Brief
Each line of the entries below that includes "from" belongs in your answer.

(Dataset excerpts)
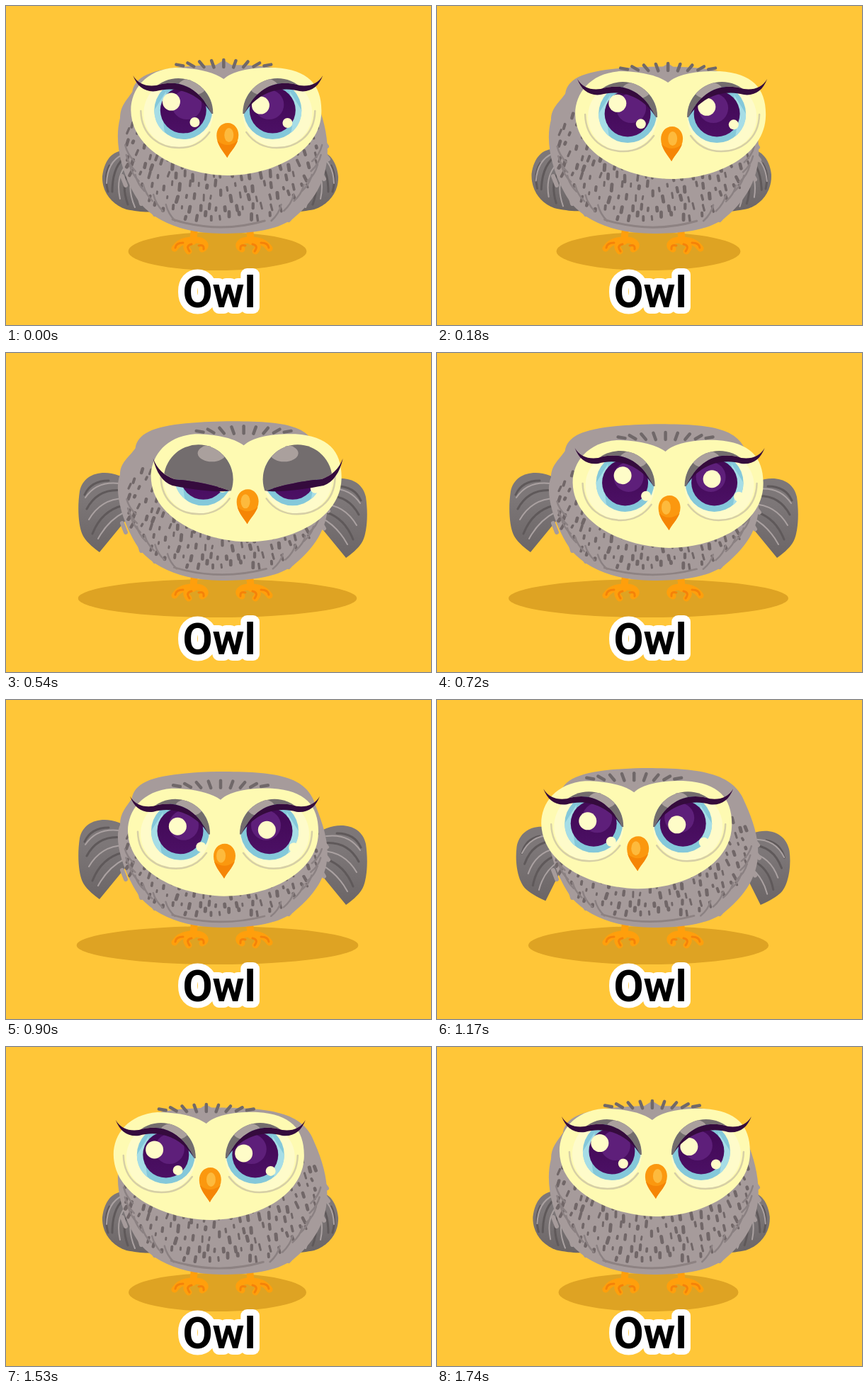
Write an HTML page that moves like this. It is 600 px wide and 450 px high and loops after 1770 ms.

```html
<!DOCTYPE html>
<html lang="en">
<head>
<meta charset="utf-8">
<title>Owl</title>
<style>
  html, body { margin: 0; width: 100%; height: 100%; overflow: hidden; background: #ffc638; }
  svg { display: block; width: 100vw; height: 100vh; }
  text { font: 700 61px Roboto, sans-serif; text-anchor: middle; stroke-linejoin: round; }
  .line { fill: none; stroke-linecap: round; stroke-linejoin: round; }
</style>
</head>
<body>
<svg viewBox="0 0 600 450">
  <defs>
    <clipPath id="eyeClip"><ellipse cx="241" cy="151" rx="49" ry="49"/></clipPath>
    <clipPath id="bodyClip"><path id="bodyClipPath"/></clipPath>
    <linearGradient id="pupilFill" x1="0" y1="0" x2="0" y2="1">
      <stop offset=".25" stop-color="#430a58"/>
      <stop offset="1" stop-color="#4c1065"/>
    </linearGradient>
    <linearGradient id="wingFill" x1="0" y1="0" x2="0" y2="1">
      <stop offset=".3" stop-color="#7d7778"/>
      <stop offset="1" stop-color="#6b6566"/>
    </linearGradient>
    <g id="foot" class="line">
      <path d="M266 314Q265 325 264 332" stroke="#ff9f0c" stroke-width="10"/>
      <path d="M264 330Q246 330 238 342M262 331Q250 337 258 346M263 331C278 328 287 338 277 343" stroke="#ff9f0c" stroke-width="9"/>
      <path d="M239 341Q240 334 250 334M259 346Q253 338 262 336M272 338Q280 336 279 343" stroke="#f58209" stroke-width="3"/>
    </g>
    <g id="wing">
      <path id="wingShape" fill="url(#wingFill)"/>
      <path id="wingDark" class="line" stroke="#5f595a" stroke-width="3"/>
      <path id="wingLight" class="line" stroke="#aaa1a1" stroke-width="2"/>
    </g>
    <g id="eyeWhite">
      <ellipse cx="241" cy="151" rx="49" ry="48" fill="#fefbca"/>
      <path class="line" d="M188 148C189 184 216 200 242 200C260 200 275 192 285 178" stroke="#d6cfa6" stroke-width="2.5"/>
      <g clip-path="url(#eyeClip)">
        <circle cx="248" cy="147" r="41" fill="#84c8da"/>
        <path d="M207 147A41 41 0 0 0 222 179Q217 160 224 120Z" fill="#a6dde6"/>
        <circle cx="248" cy="147" r="32.5" fill="url(#pupilFill)"/>
        <circle cx="253" cy="139" r="21" fill="#5e1f7a"/>
      </g>
    </g>
    <g id="eyeLid">
      <g clip-path="url(#eyeClip)">
        <clipPath id="lidClip"><path id="lidClipPath"/></clipPath>
        <g clip-path="url(#lidClip)">
          <rect x="180" y="90" width="120" height="120" fill="#736d6e"/>
          <ellipse cx="260" cy="114" rx="20" ry="12" fill="#aaa09d"/>
        </g>
      </g>
      <path id="lash" fill="#350b3d"/>
    </g>
  </defs>

  <rect width="600" height="450" fill="#ffc638"/>
  <ellipse id="shadow" cx="298.5" cy="346" ry="27" fill="#dea323"/>
  <use href="#foot"/>
  <use href="#foot" transform="matrix(-1 0 0 1 610 0)"/>
  <use href="#wing"/>
  <use id="rightWing" href="#wing"/>
  <path id="fringe" class="line" stroke="#a69b9b" stroke-width="6"/>
  <path id="body" fill="#a69b9b"/>
  <g clip-path="url(#bodyClip)">
    <g id="plumage" class="line"></g>
  </g>
  <g id="head">
    <g id="tufts" class="line" stroke="#706869" stroke-width="4.5"></g>
    <path fill="#fefab2" d="M305 103C318 91 345 86 378 87C425 90 444 112 443 150C442 205 375 239 310 239C247 238 175 205 174 147C174 118 195 90 236 87C263 87 290 92 305 103Z"/>
    <use href="#eyeWhite"/>
    <use href="#eyeWhite" transform="matrix(-1 0 0 1 622 0)"/>
    <g id="glints" fill="#fefcc8">
      <circle cx="231" cy="135" r="12.5"/><circle cx="264" cy="164" r="7"/>
      <circle cx="357" cy="140" r="12.5"/><circle cx="395" cy="165" r="7"/>
    </g>
    <use href="#eyeLid"/>
    <use href="#eyeLid" transform="matrix(-1 0 0 1 622 0)"/>
    <path d="M311 165C320 165 326 173 326 182C326 195 315 204 310 214C304 204 295 195 295 183C295 173 301 165 311 165Z" fill="#fb980f"/>
    <path d="M296 190Q310 202 325 190C321 200 314 206 310 214C305 206 299 200 296 190Z" fill="#f58506"/>
    <ellipse id="beakShine" cy="182" rx="6.5" ry="10" fill="#fdba3d"/>
  </g>
  <text x="301" y="425" fill="#fff" stroke="#fff" stroke-width="18">Owl</text>
  <text x="301" y="425" fill="#000">Owl</text>
</svg>
<script>
const LOOP = 1770;
const $ = id => document.getElementById(id);
const set = (id, name, value) => $(id).setAttribute(name, value);
const wave = (t, peak, harmonic = 1) => Math.cos(2 * Math.PI * harmonic * (t - peak) / LOOP);
const smooth = (t, from, to) => {
  const u = Math.min(1, Math.max(0, (t - from) / (to - from)));
  return u * u * (3 - 2 * u);
};

// Blends two paths that share the same commands.
function blend(a, b, k) {
  const goal = b.match(/[\d.]+/g);
  let i = 0;
  return a.replace(/[\d.]+/g, n => (+n + (goal[i++] - n) * k).toFixed(2));
}

const wingPoses = {
  wingShape: [
    'M185 207C160 198 140 208 136 240C135 262 149 280 170 287C185 290 205 292 212 289L200 215Z',
    'M180 185C150 160 110 165 104 195C100 222 103 250 110 260C115 268 125 276 132 281L178 225Z'],
  wingDark: [
    'M170 212Q150 225 150 262M178 230Q160 245 172 280M146 225Q138 240 144 262',
    'M165 194Q130 190 114 220M166 215Q135 222 122 255M145 180Q120 180 111 200'],
  wingLight: [
    'M164 210Q143 220 142 250M172 222Q154 240 161 272M180 240Q170 255 182 284',
    'M160 184Q128 180 112 204M166 205Q134 206 117 235M168 224Q144 236 130 262']
};
const lashTop = [
  'M177 98C184 110 196 114 210 112C245 101 272 118 288 152',
  'M177 138C182 155 190 168 205 178C235 191 268 191 284 178'];
const lashUnder = [
  'C270 122 238 112 210 120C194 122 183 114 177 98Z',
  'C266 204 228 203 200 188C188 178 180 160 177 138Z'];
const lidRest = ['L300 152L300 80L177 80Z', 'L300 178L300 80L177 80Z'];

const stroke = (x, y, angle, length, width) =>
  `<path d="M0 ${-length / 2}V${length / 2}" stroke-width="${width}" transform="translate(${x} ${y}) rotate(${angle})"/>`;

function buildPlumage() {
  let seed = 7, spots = '', streaks = '';
  const jitter = size => {
    seed = (seed * 16807) % 2147483647;
    return (seed / 2147483647 - 0.5) * size;
  };
  for (let row = 0; row < 11; row++) {
    for (let col = -11; col <= 11; col++) {
      const x = 305 + (col + row % 2 / 2) * 13 + jitter(7);
      const y = 152 + row * 14.5 + jitter(10);
      const reach = ((x - 305) / 138) ** 2 + ((y - 198) / 113) ** 2;
      if (reach < 1) spots += stroke(x, y, (305 - x) * 0.16 + jitter(16), 7 - reach * 2 + jitter(6), 4 + jitter(2.4));
    }
  }
  for (let i = 0; i < 7; i++) {
    const y = 196 + i * 14, inset = i * i * 1.6;
    streaks += `<path d="M${168 + inset} ${y}q3 13 13 23M${446 - inset} ${y}q-3 13 -14 23"/>`;
  }
  $('plumage').innerHTML =
    `<g stroke="#716768">${spots}</g>` +
    `<g stroke="#8b8182" stroke-width="2.5">${streaks}</g>` +
    '<path d="M235 301Q300 322 365 303" stroke="#8d8282" stroke-width="3"/>';
}

function buildTufts() {
  let marks = '<path d="M283 96L305 82L327 96" stroke="#a69b9b" stroke-width="10"/>';
  for (let i = -4; i <= 4; i++) {
    marks += stroke(305 + i * 15.5, 81 + Math.abs(i) * 0.6, i * 20, 10, 4.5);
  }
  $('tufts').innerHTML = marks;
}

function bodyPath(dx, top) {
  const crown = 300 + dx * 0.4, shoulder = 178 + dx * 0.15;
  return `M${crown} ${top}C${382 + dx * 0.5} ${top} ${426 + dx * 0.25} ${top + 5} ${438 + dx * 0.1} ${top + 50}` +
    `C460 ${top + 105} 467 250 405 300C380 318 340 321 305 321C255 321 215 307 190 279` +
    `C170 252 150 200 161 ${top + 75}C161 ${top + 58} ${shoulder - 8} ${top + 50} ${shoulder} ${top + 38}` +
    `C${shoulder + 4} ${top + 12} ${shoulder + 37} ${top + 2} ${crown} ${top}Z`;
}

function draw(t) {
  const dx = 1 + 32 * wave(t, 432);
  const dy = 19 - 19 * wave(t, -30);
  const radius = 161 + 42.8 * wave(t, 772) + 1.84 * wave(t, 772, 2) - 8.6 * wave(t, 772, 3);
  const spread = Math.min(1, Math.max(0, (radius - 126) / 70));
  const lift = 1 - (1 - spread) ** 1.35;
  const blink = smooth(t, 190, 330) - smooth(t, 470, 630);

  set('shadow', 'rx', radius);
  for (const [id, [down, up]] of Object.entries(wingPoses)) set(id, 'd', blend(down, up, lift));
  set('rightWing', 'transform', `matrix(-1 0 0 1 ${605 + 7 * lift} ${8 * lift})`);

  const outline = bodyPath(dx, 83 + dy * 0.48);
  set('body', 'd', outline);
  set('bodyClipPath', 'd', outline);
  const sag = dy * 0.25;
  set('fringe', 'd', `M444 ${186 + sag}l9 12M446 ${204 + sag}l9 12M442 ${232 + sag / 2}l7 12` +
    'M408 292l-9 10M386 301l-7 8M188 268l3 11M204 284l6 10M164 240l5 13');
  set('plumage', 'transform', `translate(${dx * 0.08} ${320 * dy * 0.003}) scale(1 ${1 - dy * 0.003})`);

  set('head', 'transform', `translate(${dx} ${dy})`);
  set('glints', 'transform', `translate(${6.8 + 7 * wave(t, 800)} ${2.6 + 6 * wave(t, 1200)})`);
  set('beakShine', 'cx', 309 - 3.5 * wave(t, 850));

  const top = blend(...lashTop, blink);
  set('lash', 'd', top + blend(...lashUnder, blink));
  set('lidClipPath', 'd', top + blend(...lidRest, blink));
}

buildPlumage();
buildTufts();
const start = performance.now();
function tick() {
  draw((performance.now() - start) % LOOP);
  requestAnimationFrame(tick);
}
tick();
</script>
</body>
</html>
```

Response area
const smooth = (t, from, to) => {
  const u = Math.min(1, Math.max(0, (t - from) / (to - from)));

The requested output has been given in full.